But since all it takes to trigger the $150,000 statutory penalty is illicit copying, this looks like it could get very expensive for whoever is behind the fraudulent business.
But since the odds favor them being structured like Prenda, good luck ever collecting.
What actual penalties? For those penalties to be enforced, a plaintiff must prove that the violation was both knowing and willful.
Since mind reading isn't possible yet and psychics reading crystal balls are not considered expert witnesses by the courts, it is generally easier to prove the existence of God in court than it is to prove that someone violated section 512(f) of the DMCA.
When people use robots that don't meet the legal requirements of the DMCA, should reasonably know that they don't, and use them anyway -- yet the courts rule that this is not willful or knowing violation? Yeah, 512(f) doesn't exist except on paper.

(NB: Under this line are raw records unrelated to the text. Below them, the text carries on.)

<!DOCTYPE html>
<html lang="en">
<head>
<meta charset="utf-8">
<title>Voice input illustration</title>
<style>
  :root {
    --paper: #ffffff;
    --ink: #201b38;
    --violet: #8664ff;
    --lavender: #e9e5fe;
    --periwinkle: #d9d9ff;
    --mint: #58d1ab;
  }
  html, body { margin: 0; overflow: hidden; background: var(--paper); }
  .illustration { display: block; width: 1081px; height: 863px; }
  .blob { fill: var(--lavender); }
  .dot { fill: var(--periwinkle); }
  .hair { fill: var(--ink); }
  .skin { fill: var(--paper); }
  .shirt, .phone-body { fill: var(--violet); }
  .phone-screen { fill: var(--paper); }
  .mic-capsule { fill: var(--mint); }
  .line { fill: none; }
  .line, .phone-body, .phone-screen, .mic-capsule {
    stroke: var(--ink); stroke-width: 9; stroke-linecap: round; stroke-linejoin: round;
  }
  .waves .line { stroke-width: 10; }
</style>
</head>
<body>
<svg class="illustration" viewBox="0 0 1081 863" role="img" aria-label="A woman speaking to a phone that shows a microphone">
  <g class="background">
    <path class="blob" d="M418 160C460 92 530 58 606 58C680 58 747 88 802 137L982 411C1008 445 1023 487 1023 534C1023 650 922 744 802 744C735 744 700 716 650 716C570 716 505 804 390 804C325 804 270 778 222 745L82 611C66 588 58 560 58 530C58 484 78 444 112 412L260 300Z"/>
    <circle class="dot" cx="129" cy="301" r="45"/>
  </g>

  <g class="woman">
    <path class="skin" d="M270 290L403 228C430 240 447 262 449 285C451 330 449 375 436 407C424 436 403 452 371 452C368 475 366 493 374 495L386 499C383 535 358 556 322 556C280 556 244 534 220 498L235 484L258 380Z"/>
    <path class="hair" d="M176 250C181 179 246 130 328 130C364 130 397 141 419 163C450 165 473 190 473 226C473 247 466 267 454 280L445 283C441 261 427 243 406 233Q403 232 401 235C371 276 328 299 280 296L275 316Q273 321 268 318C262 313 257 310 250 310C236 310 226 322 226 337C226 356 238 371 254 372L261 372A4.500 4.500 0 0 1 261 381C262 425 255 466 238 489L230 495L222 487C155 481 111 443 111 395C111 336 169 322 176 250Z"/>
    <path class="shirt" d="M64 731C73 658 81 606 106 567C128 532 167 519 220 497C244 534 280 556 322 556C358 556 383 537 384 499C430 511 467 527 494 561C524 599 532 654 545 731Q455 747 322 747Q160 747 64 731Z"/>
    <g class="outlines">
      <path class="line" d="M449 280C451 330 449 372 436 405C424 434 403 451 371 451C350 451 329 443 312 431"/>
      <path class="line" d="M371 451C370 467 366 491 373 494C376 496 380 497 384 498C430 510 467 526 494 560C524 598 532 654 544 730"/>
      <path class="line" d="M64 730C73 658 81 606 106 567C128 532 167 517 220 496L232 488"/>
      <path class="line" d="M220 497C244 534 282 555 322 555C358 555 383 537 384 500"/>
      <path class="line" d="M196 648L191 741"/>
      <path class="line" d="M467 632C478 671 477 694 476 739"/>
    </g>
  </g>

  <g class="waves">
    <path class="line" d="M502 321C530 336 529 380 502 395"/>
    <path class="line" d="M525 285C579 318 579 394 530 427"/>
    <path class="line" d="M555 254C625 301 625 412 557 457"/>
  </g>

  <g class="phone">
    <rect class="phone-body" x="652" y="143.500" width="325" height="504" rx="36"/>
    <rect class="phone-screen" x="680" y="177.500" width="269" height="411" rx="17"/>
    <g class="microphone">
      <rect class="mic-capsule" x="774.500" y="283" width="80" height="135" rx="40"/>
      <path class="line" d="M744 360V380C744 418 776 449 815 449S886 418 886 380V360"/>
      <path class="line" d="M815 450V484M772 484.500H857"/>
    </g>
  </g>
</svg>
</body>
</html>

"This is why we have police detectives, who are supposed to piece together whatever evidence they do have and build a picture for a case. Burr and Feinstein are acting like in the past, law enforcement immediately was handed all evidence. That's never been the way it works."
This is one reason why courts operate on the evidence standard of 'beyond a reasonable doubt' -- prosecutors CANNOT prove guilt to the 'without doubt' standard because they've never had that amount of proof before.

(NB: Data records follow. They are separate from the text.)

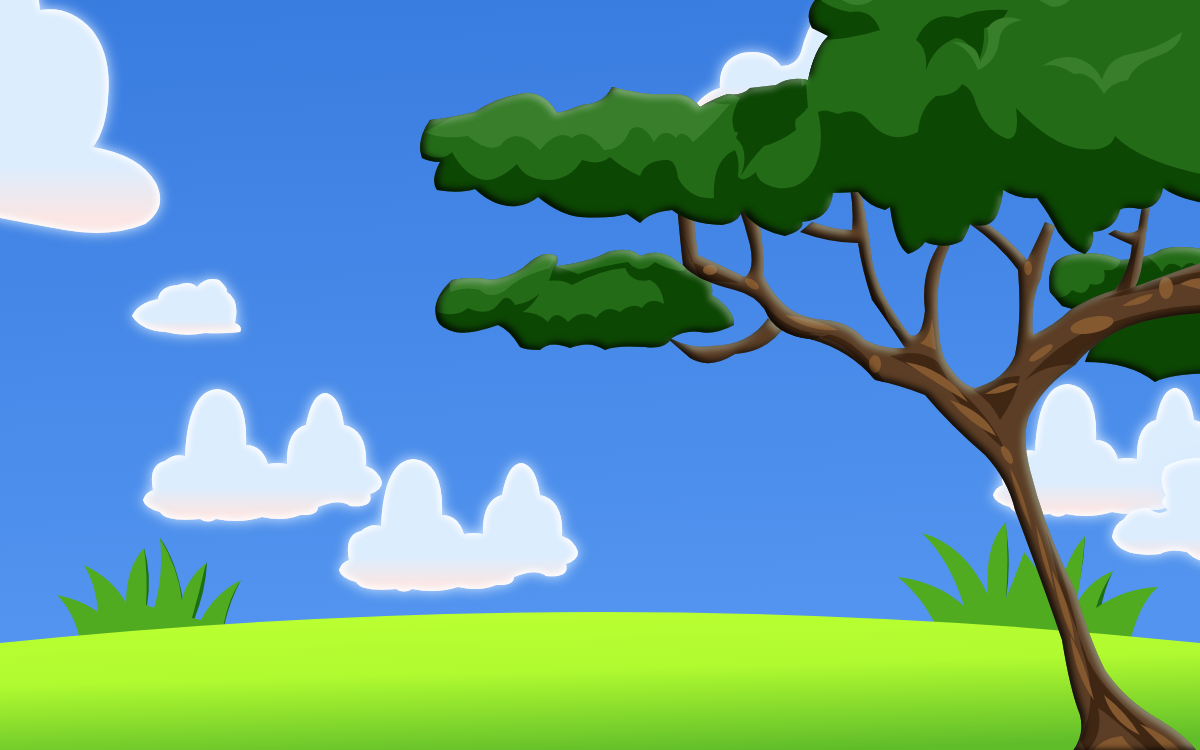
<!DOCTYPE html>
<html lang="en">
<head>
<meta charset="utf-8">
<title>Sunny meadow with tree</title>
<style>
:root{--sky-top:#397ce0;--sky-low:#5294ef;--cloud:#dcedfe;--cloud-blush:#fbe6e4;--hill-top:#b9ff31;--hill-low:#60bd2a;--blade:#50ab21;--blade-dark:#1d6f12;--leaf-dark:#0d4704;--leaf:#246b18;--leaf-light:#397f2b;--bark:#5c3e26;--bark-dark:#402714;--bark-light:#85592f}
html,body{margin:0;height:100%;overflow:hidden}
body{background:var(--sky-low)}
svg{display:block;width:1200px;height:750px}
.cloud{fill:url(#cloud-fill);filter:url(#cloud-glow)}
.blade{fill:var(--blade)}
.blade-edge{fill:var(--blade-dark)}
.leaf-dark{fill:var(--leaf-dark)}
.leaf{fill:var(--leaf)}
.leaf-light{fill:var(--leaf-light)}
.bark{fill:var(--bark)}
.bark-dark{fill:var(--bark-dark)}
.bark-light{fill:var(--bark-light)}
</style>
</head>
<body>
<svg viewBox="0 0 1200 750" role="img" aria-label="A tree on a green hill under a blue sky with clouds">
<defs>
<linearGradient id="sky" x1="0" y1="0" x2="0.06" y2="1"><stop offset="0" stop-color="var(--sky-top)"/><stop offset="0.85" stop-color="var(--sky-low)"/></linearGradient>
<linearGradient id="hill" gradientUnits="userSpaceOnUse" x1="600" y1="612" x2="604" y2="755"><stop offset="0" stop-color="var(--hill-top)"/><stop offset="0.4" stop-color="#b0fa30"/><stop offset="1" stop-color="var(--hill-low)"/></linearGradient>
<linearGradient id="cloud-fill" x1="0" y1="0" x2="0" y2="1"><stop offset="0.74" stop-color="var(--cloud)"/><stop offset="0.95" stop-color="var(--cloud-blush)"/></linearGradient>
<filter id="cloud-glow" x="-30%" y="-30%" width="160%" height="160%" color-interpolation-filters="sRGB">
<feGaussianBlur in="SourceAlpha" stdDeviation="7" result="soft"/>
<feFlood flood-color="#d8ebff"/><feComposite in2="soft" operator="in" result="halo"/>
<feGaussianBlur in="SourceAlpha" stdDeviation="5" result="inner"/>
<feFlood flood-color="#fff"/><feComposite in2="inner" operator="out"/><feComposite in2="SourceAlpha" operator="in" result="rim"/>
<feMerge><feMergeNode in="halo"/><feMergeNode in="SourceGraphic"/><feMergeNode in="rim"/><feMergeNode in="rim"/></feMerge>
</filter>
<filter id="bevel" x="-5%" y="-5%" width="110%" height="110%" color-interpolation-filters="sRGB">
<feGaussianBlur in="SourceAlpha" stdDeviation="3" result="soft"/>
<feOffset in="soft" dx="4" dy="-3" result="shade-shift"/>
<feFlood flood-color="#000" flood-opacity="0.8"/><feComposite in2="shade-shift" operator="out"/><feComposite in2="SourceAlpha" operator="in" result="shade"/>
<feOffset in="soft" dx="-3" dy="4" result="light-shift"/>
<feFlood flood-color="#c4d8c0" flood-opacity="0.5"/><feComposite in2="light-shift" operator="out"/><feComposite in2="SourceAlpha" operator="in" result="light"/>
<feMerge><feMergeNode in="SourceGraphic"/><feMergeNode in="light"/><feMergeNode in="shade"/></feMerge>
</filter>
<path id="twin-cloud" d="M143 500Q146 492 153 490Q148 465 165 461Q174 453 185 456Q188 390 218 389Q248 392 246 445Q262 445 268 464Q278 462 287 464Q286 430 306 425Q312 393 326 393Q340 396 344 425Q368 430 366 466Q378 470 382 482Q382 490 370 494Q374 508 350 506Q340 498 318 507Q318 516 300 515Q284 522 262 517Q240 524 216 519Q208 524 200 519Q165 522 160 512Q145 508 143 500Z"/>
<path id="canopy-shape" d="M815 0Q804 14 812 28L828 36Q814 50 808 80Q790 76 776 85L750 88Q742 96 728 94Q715 98 700 107Q690 94 672 94Q645 96 612 87Q604 104 582 105Q570 110 557 113Q545 92 525 93Q495 98 475 112Q450 118 430 120Q416 140 422 158Q430 162 440 162Q430 180 437 190Q460 194 475 189Q495 208 517 206Q530 204 538 197Q560 215 580 217Q610 219 627 214L640 223Q650 212 672 210Q690 224 722 225Q740 222 742 210Q755 230 785 236Q805 230 802 222Q830 220 833 193L858 192Q868 206 885 210L890 207Q895 245 908 254Q920 250 925 242Q945 250 962 241Q968 232 970 224Q990 230 997 215Q1003 200 1003 190Q1020 200 1037 198Q1050 215 1058 232Q1070 250 1085 254Q1095 245 1093 232Q1115 230 1120 210Q1125 206 1140 209Q1160 208 1163 188Q1180 200 1215 205V-15H815Z"/>
<path id="low-left-shape" d="M437 320Q430 300 452 280Q475 276 490 280Q515 277 530 262Q545 250 556 256Q560 260 556 266Q590 262 608 252Q630 246 640 256Q660 248 675 260L690 270Q715 275 712 295Q735 310 734 325Q715 335 700 332Q685 330 672 338Q665 350 645 347Q615 345 605 350Q590 340 570 348Q550 340 540 350Q525 350 520 347Q510 330 498 325Q470 335 455 332Q440 328 437 320Z"/>
<path id="low-right-shape" d="M1050 292Q1045 260 1070 255Q1100 250 1120 260Q1150 258 1160 250Q1180 243 1215 252V373Q1170 374 1155 382Q1130 362 1085 362Q1090 345 1110 320L1062 306Z"/>
<path id="trunk-shape" d="M1072 752Q1085 735 1080 715Q1070 690 1062 640Q1045 590 1015 510Q1008 480 985 455Q950 425 925 395Q900 385 875 380Q850 350 810 339Q775 335 765 310Q755 295 735 290Q695 280 683 265Q680 240 677 205H693Q695 235 698 255Q720 265 745 277Q755 270 750 245Q745 225 738 205H755Q765 240 763 275Q770 290 780 300Q795 318 825 320Q850 322 865 340Q885 350 905 348Q880 310 872 300Q862 270 858 243Q830 243 800 232L812 222Q835 230 852 230Q854 210 850 188H860Q868 225 872 260Q878 295 910 335Q922 340 925 310Q920 270 942 240L955 236Q935 270 938 310Q938 345 945 360Q960 385 975 388Q1005 380 1015 355Q1022 320 1018 270Q1000 245 970 224H988Q1010 240 1027 260Q1035 245 1045 222L1055 226Q1045 255 1041 278Q1030 300 1033 335Q1055 325 1070 310Q1095 295 1115 290Q1130 270 1132 245Q1120 240 1108 234L1115 230Q1130 236 1138 230L1142 206H1150Q1145 240 1142 265Q1140 278 1135 287Q1165 275 1215 258V312Q1150 315 1120 330Q1090 345 1075 365Q1045 385 1032 410Q1020 430 1030 470Q1045 530 1075 590Q1090 640 1105 670Q1125 700 1160 720Q1185 735 1198 752Z"/>
<clipPath id="canopy-clip"><use href="#canopy-shape"/></clipPath>
<clipPath id="low-left-clip"><use href="#low-left-shape"/></clipPath>
<clipPath id="low-right-clip"><use href="#low-right-shape"/></clipPath>
<clipPath id="trunk-clip"><use href="#trunk-shape"/></clipPath>
</defs>

<rect id="sky-area" width="1200" height="750" fill="url(#sky)"/>

<g id="clouds">
<path class="cloud" d="M-40 -30H35L40 10Q70 5 92 30Q112 55 108 98Q106 130 93 147Q140 155 156 183Q168 208 145 224Q110 238 65 230Q30 224 -40 210Z"/>
<path class="cloud" d="M132 316Q138 303 158 299Q160 286 178 285Q190 280 197 287Q206 276 219 280Q228 288 227 292Q240 300 235 323Q243 326 240 332Q222 334 205 333Q185 337 166 332Q142 331 132 316Z"/>
<use class="cloud" href="#twin-cloud"/>
<use class="cloud" href="#twin-cloud" x="196" y="70"/>
<use class="cloud" href="#twin-cloud" x="850" y="-5"/>
<path class="cloud" d="M1112 537Q1114 524 1124 519Q1130 508 1148 508Q1160 517 1168 510Q1158 503 1166 495Q1158 480 1165 467Q1180 456 1220 458V565Q1196 562 1187 552Q1170 548 1160 554Q1120 558 1112 537Z"/>
<path class="cloud" d="M690 112Q704 92 720 88Q718 60 742 53Q768 48 781 66Q796 66 801 52Q806 30 820 10L860 20V112Z"/>
</g>

<g id="grass-tufts">
<g class="blade-edge">
<path d="M144 548Q152 575 147 606L136 612ZM160 538Q176 560 183 600L176 610ZM207 562Q206 590 194 620L184 612ZM241 580Q230 600 224 626L212 622Z"/>
<path d="M1005 522Q1012 560 1006 600L995 605ZM1085 536Q1084 575 1070 615L1060 610ZM1113 571Q1104 590 1100 612L1090 610Z"/>
</g>
<g class="blade">
<path d="M80 640Q74 612 57 595Q82 600 98 612Q96 584 84 565Q112 578 126 603Q126 568 144 548Q148 576 146 605L154 608Q164 575 160 538Q178 568 182 600Q186 580 206 563Q200 590 192 618L201 620Q214 594 241 580Q226 602 221 640Z"/>
<path d="M942 640Q928 602 898 577Q938 582 964 606Q950 560 922 533Q965 545 988 595Q984 545 1006 522Q1009 560 1006 598Q1016 575 1024 552L1060 600Q1062 562 1085 536Q1082 575 1076 604Q1090 580 1113 571Q1101 590 1096 608Q1125 588 1158 587Q1138 604 1128 650Z"/>
</g>
</g>

<path id="hill-area" d="M0 643Q600 581 1200 643V750H0Z" fill="url(#hill)"/>

<g id="tree">
<path id="low-branch" class="bark" filter="url(#bevel)" d="M660 332Q685 350 712 346Q750 345 768 318L782 330Q765 352 735 354Q710 370 690 358Z"/>
<g id="low-left-foliage" filter="url(#bevel)">
<use class="leaf-dark" href="#low-left-shape"/>
<g clip-path="url(#low-left-clip)">
<path class="leaf" d="M437 300L470 265L560 250L553 268Q546 300 515 305Q508 292 500 302Q490 318 468 308Q456 318 437 312Z"/>
<path class="leaf-light" d="M450 275L560 248L550 268Q520 276 506 290Q490 300 480 290Q465 286 450 292Z"/>
<path class="leaf" d="M523 312Q540 300 543 282Q560 278 572 285Q600 270 625 268Q632 284 650 280Q662 286 664 304Q650 296 642 308Q632 302 620 312Q606 304 596 318Q582 308 568 322Q556 308 548 322Q538 312 523 312Z"/>
<path class="leaf" d="M556 266Q590 262 610 250L685 250Q690 272 680 271Q664 268 655 262Q640 276 628 262Q600 266 578 274Z"/>
</g>
</g>
<g id="low-right-foliage" filter="url(#bevel)">
<use class="leaf-dark" href="#low-right-shape"/>
<g clip-path="url(#low-right-clip)">
<path class="leaf" d="M1045 292V250H1120Q1124 272 1104 270Q1108 288 1090 284Q1086 298 1072 290Q1062 304 1045 292ZM1146 256Q1170 240 1200 244V268Q1190 258 1182 268Q1168 258 1162 272Q1156 262 1146 256Z"/>
</g>
</g>
<g id="trunk" filter="url(#bevel)">
<use class="bark" href="#trunk-shape"/>
<g clip-path="url(#trunk-clip)">
<g class="bark-dark">
<path d="M1080 740Q1100 700 1082 650Q1070 590 1046 530L1060 585L1088 660Q1108 700 1180 752H1150Q1110 715 1098 708Q1104 735 1086 752Z"/>
<path d="M973 390Q1000 376 1020 376Q1016 398 1000 420Q992 402 973 390ZM938 375Q985 405 1005 450Q975 425 938 375ZM1025 380Q1065 335 1105 325Q1160 305 1210 305V325L1080 365Q1050 362 1025 380Z"/>
<path d="M890 356Q920 348 938 362L955 392Q920 370 890 356ZM808 334Q850 340 872 378L885 383Q850 326 808 334ZM862 245Q868 290 900 330L885 325Q862 285 862 245ZM1140 235L1130 288L1116 292L1136 245ZM1100 300Q1145 280 1200 272V280Q1150 290 1100 300ZM765 305Q790 335 830 334L805 342L765 330ZM683 235L692 262L740 283L700 280Z"/>
</g>
<g class="bark-light">
<ellipse cx="1092" cy="325" rx="22" ry="8" transform="rotate(-12 1092 325)"/>
<ellipse cx="875" cy="364" rx="6" ry="9"/>
<ellipse cx="710" cy="270" rx="7" ry="5"/>
<ellipse cx="752" cy="284" rx="8" ry="4" transform="rotate(35 752 284)"/>
<ellipse cx="1166" cy="288" rx="7" ry="11"/>
<ellipse cx="1041" cy="353" rx="14" ry="4" transform="rotate(-35 1041 353)"/>
<ellipse cx="1028" cy="268" rx="4" ry="7"/>
<ellipse cx="1007" cy="455" rx="4" ry="10" transform="rotate(-30 1007 455)"/>
<path d="M905 362Q945 368 968 402Q938 384 905 362ZM950 400Q985 412 996 436Q970 424 950 400ZM985 394Q1008 380 1018 384Q1008 394 985 394ZM785 315Q820 320 838 330Q808 332 785 315ZM920 343Q930 338 932 318L936 350ZM880 295Q886 315 900 330L890 326ZM1180 284Q1190 278 1203 278V290ZM1122 306Q1140 294 1153 294Q1148 306 1122 306Z"/>
<path d="M1010 468Q1022 488 1032 530Q1016 500 1010 468ZM1036 525Q1048 556 1054 590Q1040 560 1036 525ZM1052 570Q1070 604 1075 642Q1060 615 1052 570ZM1070 635Q1084 660 1094 700Q1075 675 1070 635ZM1104 695Q1126 712 1140 735Q1112 722 1104 695ZM1140 724Q1164 733 1182 752H1168ZM1092 752Q1102 738 1122 736Q1128 746 1138 752Z"/>
</g>
</g>
</g>
<g id="canopy" filter="url(#bevel)">
<use class="leaf-dark" href="#canopy-shape"/>
<g clip-path="url(#canopy-clip)">
<path class="leaf" d="M418 150L430 110L560 80L700 80L740 98Q728 118 735 132Q752 134 765 128Q780 136 806 110L800 75L815 40Q850 40 880 30Q872 8 850 12Q825 8 810 -10H1210V176Q1140 162 1115 136Q1110 152 1082 149Q1052 146 1016 108Q1020 138 1008 139Q986 132 976 104Q972 88 962 84Q955 96 936 96Q920 108 918 132Q890 146 870 122Q858 106 838 114Q824 108 818 112Q826 150 812 172Q800 190 778 188Q758 184 756 172Q742 184 738 176Q740 160 735 150Q712 160 714 198Q690 200 678 178Q676 160 667 160Q645 160 640 176Q622 168 610 157Q600 166 582 160Q570 180 548 180Q526 180 517 164Q500 180 486 180Q466 178 452 152Q440 164 418 150Z"/>
<path class="leaf-light" d="M424 132Q470 108 490 96L530 85L560 108L612 80L700 95Q712 106 730 104Q708 130 693 142Q682 128 676 138Q664 126 654 142Q642 120 630 130Q622 150 604 150Q586 126 572 138Q558 128 540 150Q516 124 500 146Q486 152 468 136Q442 140 424 132Z"/>
<path class="leaf-dark" d="M736 138Q745 110 775 106Q790 92 806 84L808 108Q792 112 796 130Q780 142 764 146Q750 160 741 176Q750 150 736 138ZM916 40Q930 10 958 18Q978 8 1008 10Q1000 26 984 28Q985 48 978 62Q968 38 956 38Q934 46 926 70Q928 48 916 40Z"/>
<path class="leaf-light" d="M952 42Q978 42 980 62Q992 45 987 28Q1000 12 1022 20Q1000 24 999 42Q996 62 978 70Q970 48 952 42ZM1042 66Q1064 52 1082 60Q1096 66 1102 80Q1108 58 1130 54Q1156 50 1182 32Q1180 48 1158 56Q1134 64 1128 80Q1112 82 1104 94Q1090 70 1074 74Q1056 62 1042 66ZM832 -5H878Q868 8 850 4ZM1030 -5H1075Q1062 10 1050 6Z"/>
</g>
</g>
</g>
</svg>
</body>
</html>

And yet, they have rarely had problems convicting people, even when those people were later exonerated of the charges.
If the government requires that they be allowed to know all of the information, we the people must require that they must present evidence beyond any doubt to get a conviction in court -- after all, in the current privacy-rich environment, any competent prosecutor can get a grand jury to indict a ham sandwich. What will they be able to do when privacy no longer exists?
When they are able to meet the goal of 'beyond any doubt' evidence due to how much information they are able to gather on anyone they choose, then if the person is truly guilty, they really ought to be able to do it in order to convict that person.
The thing is, for it to be a Foregone Conclusion, they wouldn't NEED him to decrypt the drives in order to charge him or even convict him of possessing child pornography.
But they don't have anything beyond hearsay and a hunch that there is anything illegal on those drives.
If he decrypts them and there is something illegal on them, then he will have incriminated himself. Being compelled to incriminate himself would cause the resulting evidence to be tainted, and it would be inadmissible.